> _WORK TASK_: Produce an exact copy of all the data below, dropping every image.
───── RECORDS FOR THIS TASK ─────
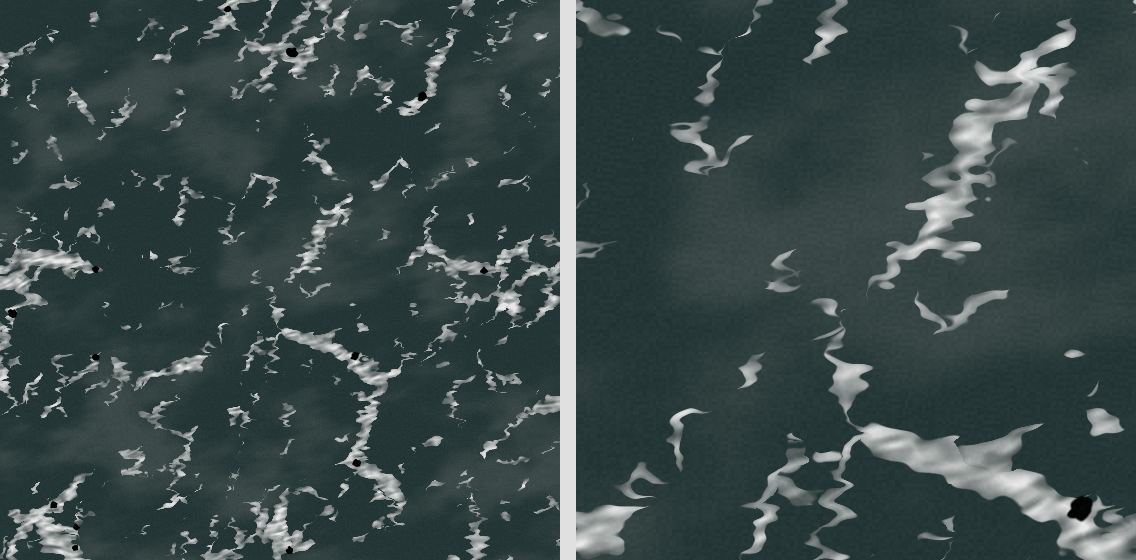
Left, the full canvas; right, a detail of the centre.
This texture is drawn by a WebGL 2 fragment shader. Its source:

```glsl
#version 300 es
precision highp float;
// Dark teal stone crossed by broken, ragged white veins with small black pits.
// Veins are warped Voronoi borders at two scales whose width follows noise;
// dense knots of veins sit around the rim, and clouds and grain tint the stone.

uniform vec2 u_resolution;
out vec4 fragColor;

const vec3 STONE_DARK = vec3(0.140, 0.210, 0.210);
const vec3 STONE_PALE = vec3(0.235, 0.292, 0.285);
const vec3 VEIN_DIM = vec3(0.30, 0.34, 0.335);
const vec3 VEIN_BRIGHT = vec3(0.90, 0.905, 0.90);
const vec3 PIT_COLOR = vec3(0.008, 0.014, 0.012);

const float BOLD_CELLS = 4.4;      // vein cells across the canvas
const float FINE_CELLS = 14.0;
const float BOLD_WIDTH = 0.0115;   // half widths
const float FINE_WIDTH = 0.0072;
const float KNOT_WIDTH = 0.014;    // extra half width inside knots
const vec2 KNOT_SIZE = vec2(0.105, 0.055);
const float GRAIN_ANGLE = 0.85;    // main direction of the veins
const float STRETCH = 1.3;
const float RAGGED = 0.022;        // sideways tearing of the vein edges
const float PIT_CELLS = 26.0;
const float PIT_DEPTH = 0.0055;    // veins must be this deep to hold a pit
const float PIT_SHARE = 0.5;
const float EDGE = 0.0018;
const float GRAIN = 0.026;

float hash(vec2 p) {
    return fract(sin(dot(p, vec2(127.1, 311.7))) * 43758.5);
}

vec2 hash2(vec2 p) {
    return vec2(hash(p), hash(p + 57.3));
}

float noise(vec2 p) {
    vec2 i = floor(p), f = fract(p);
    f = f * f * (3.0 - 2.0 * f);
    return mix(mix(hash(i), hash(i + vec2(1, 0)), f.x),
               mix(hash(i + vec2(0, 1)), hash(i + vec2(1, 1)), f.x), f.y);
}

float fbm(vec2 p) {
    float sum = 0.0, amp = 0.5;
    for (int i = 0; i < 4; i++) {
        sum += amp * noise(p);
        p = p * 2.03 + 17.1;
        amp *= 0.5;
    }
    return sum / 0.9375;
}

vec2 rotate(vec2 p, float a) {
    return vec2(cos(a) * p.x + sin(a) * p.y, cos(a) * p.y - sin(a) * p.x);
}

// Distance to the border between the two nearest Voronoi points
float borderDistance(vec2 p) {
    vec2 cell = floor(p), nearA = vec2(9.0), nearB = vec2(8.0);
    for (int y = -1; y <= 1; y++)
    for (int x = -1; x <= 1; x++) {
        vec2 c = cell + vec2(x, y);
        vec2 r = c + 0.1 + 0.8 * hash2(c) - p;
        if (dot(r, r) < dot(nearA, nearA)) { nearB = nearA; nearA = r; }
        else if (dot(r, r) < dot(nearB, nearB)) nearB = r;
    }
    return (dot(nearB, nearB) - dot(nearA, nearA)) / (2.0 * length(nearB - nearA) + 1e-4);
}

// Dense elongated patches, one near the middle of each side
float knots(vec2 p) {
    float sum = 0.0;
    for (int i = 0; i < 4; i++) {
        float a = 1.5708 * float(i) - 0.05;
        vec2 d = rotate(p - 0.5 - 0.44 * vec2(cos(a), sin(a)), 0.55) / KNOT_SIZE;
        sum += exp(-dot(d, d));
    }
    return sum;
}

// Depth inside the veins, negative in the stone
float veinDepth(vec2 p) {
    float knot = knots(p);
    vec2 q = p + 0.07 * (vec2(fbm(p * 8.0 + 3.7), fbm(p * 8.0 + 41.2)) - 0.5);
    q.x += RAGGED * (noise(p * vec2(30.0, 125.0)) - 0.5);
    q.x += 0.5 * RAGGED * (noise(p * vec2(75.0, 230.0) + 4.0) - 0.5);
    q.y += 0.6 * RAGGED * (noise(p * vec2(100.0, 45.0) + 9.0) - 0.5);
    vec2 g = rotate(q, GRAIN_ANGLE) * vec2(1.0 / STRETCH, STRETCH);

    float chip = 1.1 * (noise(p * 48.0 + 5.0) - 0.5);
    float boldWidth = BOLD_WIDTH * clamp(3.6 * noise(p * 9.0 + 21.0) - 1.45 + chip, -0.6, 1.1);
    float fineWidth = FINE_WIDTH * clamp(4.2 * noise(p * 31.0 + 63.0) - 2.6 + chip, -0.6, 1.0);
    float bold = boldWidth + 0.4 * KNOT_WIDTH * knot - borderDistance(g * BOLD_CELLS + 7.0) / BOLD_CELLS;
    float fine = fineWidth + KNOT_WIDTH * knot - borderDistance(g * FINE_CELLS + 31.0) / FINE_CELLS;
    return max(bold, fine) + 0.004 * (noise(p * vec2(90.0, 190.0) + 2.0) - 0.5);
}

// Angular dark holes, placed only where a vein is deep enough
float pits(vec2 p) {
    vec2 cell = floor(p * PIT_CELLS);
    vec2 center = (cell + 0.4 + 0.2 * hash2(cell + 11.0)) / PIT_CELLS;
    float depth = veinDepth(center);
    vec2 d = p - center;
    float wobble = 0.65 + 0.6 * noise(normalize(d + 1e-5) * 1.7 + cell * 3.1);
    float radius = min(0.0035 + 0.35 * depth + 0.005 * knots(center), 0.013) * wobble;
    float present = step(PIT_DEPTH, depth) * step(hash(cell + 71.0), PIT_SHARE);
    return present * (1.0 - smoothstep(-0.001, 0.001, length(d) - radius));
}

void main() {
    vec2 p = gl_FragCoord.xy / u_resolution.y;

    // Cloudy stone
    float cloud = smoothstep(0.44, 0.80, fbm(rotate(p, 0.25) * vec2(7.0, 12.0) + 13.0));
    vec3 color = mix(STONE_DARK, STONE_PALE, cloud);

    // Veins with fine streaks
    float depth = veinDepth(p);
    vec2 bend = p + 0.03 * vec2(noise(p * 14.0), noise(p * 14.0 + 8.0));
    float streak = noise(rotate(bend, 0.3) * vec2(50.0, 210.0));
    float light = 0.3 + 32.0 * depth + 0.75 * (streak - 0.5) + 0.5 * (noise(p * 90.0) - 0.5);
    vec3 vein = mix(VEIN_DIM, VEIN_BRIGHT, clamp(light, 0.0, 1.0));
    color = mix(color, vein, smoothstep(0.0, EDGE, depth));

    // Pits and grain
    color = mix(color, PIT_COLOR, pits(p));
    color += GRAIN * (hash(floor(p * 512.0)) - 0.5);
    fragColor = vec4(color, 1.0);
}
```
─────
> _EXERCISE SOLUTION_:
Left, the full canvas; right, a detail of the centre.
This texture is drawn by a WebGL 2 fragment shader. Its source:

```glsl
#version 300 es
precision highp float;
// Dark teal stone crossed by broken, ragged white veins with small black pits.
// Veins are warped Voronoi borders at two scales whose width follows noise;
// dense knots of veins sit around the rim, and clouds and grain tint the stone.

uniform vec2 u_resolution;
out vec4 fragColor;

const vec3 STONE_DARK = vec3(0.140, 0.210, 0.210);
const vec3 STONE_PALE = vec3(0.235, 0.292, 0.285);
const vec3 VEIN_DIM = vec3(0.30, 0.34, 0.335);
const vec3 VEIN_BRIGHT = vec3(0.90, 0.905, 0.90);
const vec3 PIT_COLOR = vec3(0.008, 0.014, 0.012);

const float BOLD_CELLS = 4.4;      // vein cells across the canvas
const float FINE_CELLS = 14.0;
const float BOLD_WIDTH = 0.0115;   // half widths
const float FINE_WIDTH = 0.0072;
const float KNOT_WIDTH = 0.014;    // extra half width inside knots
const vec2 KNOT_SIZE = vec2(0.105, 0.055);
const float GRAIN_ANGLE = 0.85;    // main direction of the veins
const float STRETCH = 1.3;
const float RAGGED = 0.022;        // sideways tearing of the vein edges
const float PIT_CELLS = 26.0;
const float PIT_DEPTH = 0.0055;    // veins must be this deep to hold a pit
const float PIT_SHARE = 0.5;
const float EDGE = 0.0018;
const float GRAIN = 0.026;

float hash(vec2 p) {
    return fract(sin(dot(p, vec2(127.1, 311.7))) * 43758.5);
}

vec2 hash2(vec2 p) {
    return vec2(hash(p), hash(p + 57.3));
}

float noise(vec2 p) {
    vec2 i = floor(p), f = fract(p);
    f = f * f * (3.0 - 2.0 * f);
    return mix(mix(hash(i), hash(i + vec2(1, 0)), f.x),
               mix(hash(i + vec2(0, 1)), hash(i + vec2(1, 1)), f.x), f.y);
}

float fbm(vec2 p) {
    float sum = 0.0, amp = 0.5;
    for (int i = 0; i < 4; i++) {
        sum += amp * noise(p);
        p = p * 2.03 + 17.1;
        amp *= 0.5;
    }
    return sum / 0.9375;
}

vec2 rotate(vec2 p, float a) {
    return vec2(cos(a) * p.x + sin(a) * p.y, cos(a) * p.y - sin(a) * p.x);
}

// Distance to the border between the two nearest Voronoi points
float borderDistance(vec2 p) {
    vec2 cell = floor(p), nearA = vec2(9.0), nearB = vec2(8.0);
    for (int y = -1; y <= 1; y++)
    for (int x = -1; x <= 1; x++) {
        vec2 c = cell + vec2(x, y);
        vec2 r = c + 0.1 + 0.8 * hash2(c) - p;
        if (dot(r, r) < dot(nearA, nearA)) { nearB = nearA; nearA = r; }
        else if (dot(r, r) < dot(nearB, nearB)) nearB = r;
    }
    return (dot(nearB, nearB) - dot(nearA, nearA)) / (2.0 * length(nearB - nearA) + 1e-4);
}

// Dense elongated patches, one near the middle of each side
float knots(vec2 p) {
    float sum = 0.0;
    for (int i = 0; i < 4; i++) {
        float a = 1.5708 * float(i) - 0.05;
        vec2 d = rotate(p - 0.5 - 0.44 * vec2(cos(a), sin(a)), 0.55) / KNOT_SIZE;
        sum += exp(-dot(d, d));
    }
    return sum;
}

// Depth inside the veins, negative in the stone
float veinDepth(vec2 p) {
    float knot = knots(p);
    vec2 q = p + 0.07 * (vec2(fbm(p * 8.0 + 3.7), fbm(p * 8.0 + 41.2)) - 0.5);
    q.x += RAGGED * (noise(p * vec2(30.0, 125.0)) - 0.5);
    q.x += 0.5 * RAGGED * (noise(p * vec2(75.0, 230.0) + 4.0) - 0.5);
    q.y += 0.6 * RAGGED * (noise(p * vec2(100.0, 45.0) + 9.0) - 0.5);
    vec2 g = rotate(q, GRAIN_ANGLE) * vec2(1.0 / STRETCH, STRETCH);

    float chip = 1.1 * (noise(p * 48.0 + 5.0) - 0.5);
    float boldWidth = BOLD_WIDTH * clamp(3.6 * noise(p * 9.0 + 21.0) - 1.45 + chip, -0.6, 1.1);
    float fineWidth = FINE_WIDTH * clamp(4.2 * noise(p * 31.0 + 63.0) - 2.6 + chip, -0.6, 1.0);
    float bold = boldWidth + 0.4 * KNOT_WIDTH * knot - borderDistance(g * BOLD_CELLS + 7.0) / BOLD_CELLS;
    float fine = fineWidth + KNOT_WIDTH * knot - borderDistance(g * FINE_CELLS + 31.0) / FINE_CELLS;
    return max(bold, fine) + 0.004 * (noise(p * vec2(90.0, 190.0) + 2.0) - 0.5);
}

// Angular dark holes, placed only where a vein is deep enough
float pits(vec2 p) {
    vec2 cell = floor(p * PIT_CELLS);
    vec2 center = (cell + 0.4 + 0.2 * hash2(cell + 11.0)) / PIT_CELLS;
    float depth = veinDepth(center);
    vec2 d = p - center;
    float wobble = 0.65 + 0.6 * noise(normalize(d + 1e-5) * 1.7 + cell * 3.1);
    float radius = min(0.0035 + 0.35 * depth + 0.005 * knots(center), 0.013) * wobble;
    float present = step(PIT_DEPTH, depth) * step(hash(cell + 71.0), PIT_SHARE);
    return present * (1.0 - smoothstep(-0.001, 0.001, length(d) - radius));
}

void main() {
    vec2 p = gl_FragCoord.xy / u_resolution.y;

    // Cloudy stone
    float cloud = smoothstep(0.44, 0.80, fbm(rotate(p, 0.25) * vec2(7.0, 12.0) + 13.0));
    vec3 color = mix(STONE_DARK, STONE_PALE, cloud);

    // Veins with fine streaks
    float depth = veinDepth(p);
    vec2 bend = p + 0.03 * vec2(noise(p * 14.0), noise(p * 14.0 + 8.0));
    float streak = noise(rotate(bend, 0.3) * vec2(50.0, 210.0));
    float light = 0.3 + 32.0 * depth + 0.75 * (streak - 0.5) + 0.5 * (noise(p * 90.0) - 0.5);
    vec3 vein = mix(VEIN_DIM, VEIN_BRIGHT, clamp(light, 0.0, 1.0));
    color = mix(color, vein, smoothstep(0.0, EDGE, depth));

    // Pits and grain
    color = mix(color, PIT_COLOR, pits(p));
    color += GRAIN * (hash(floor(p * 512.0)) - 0.5);
    fragColor = vec4(color, 1.0);
}
```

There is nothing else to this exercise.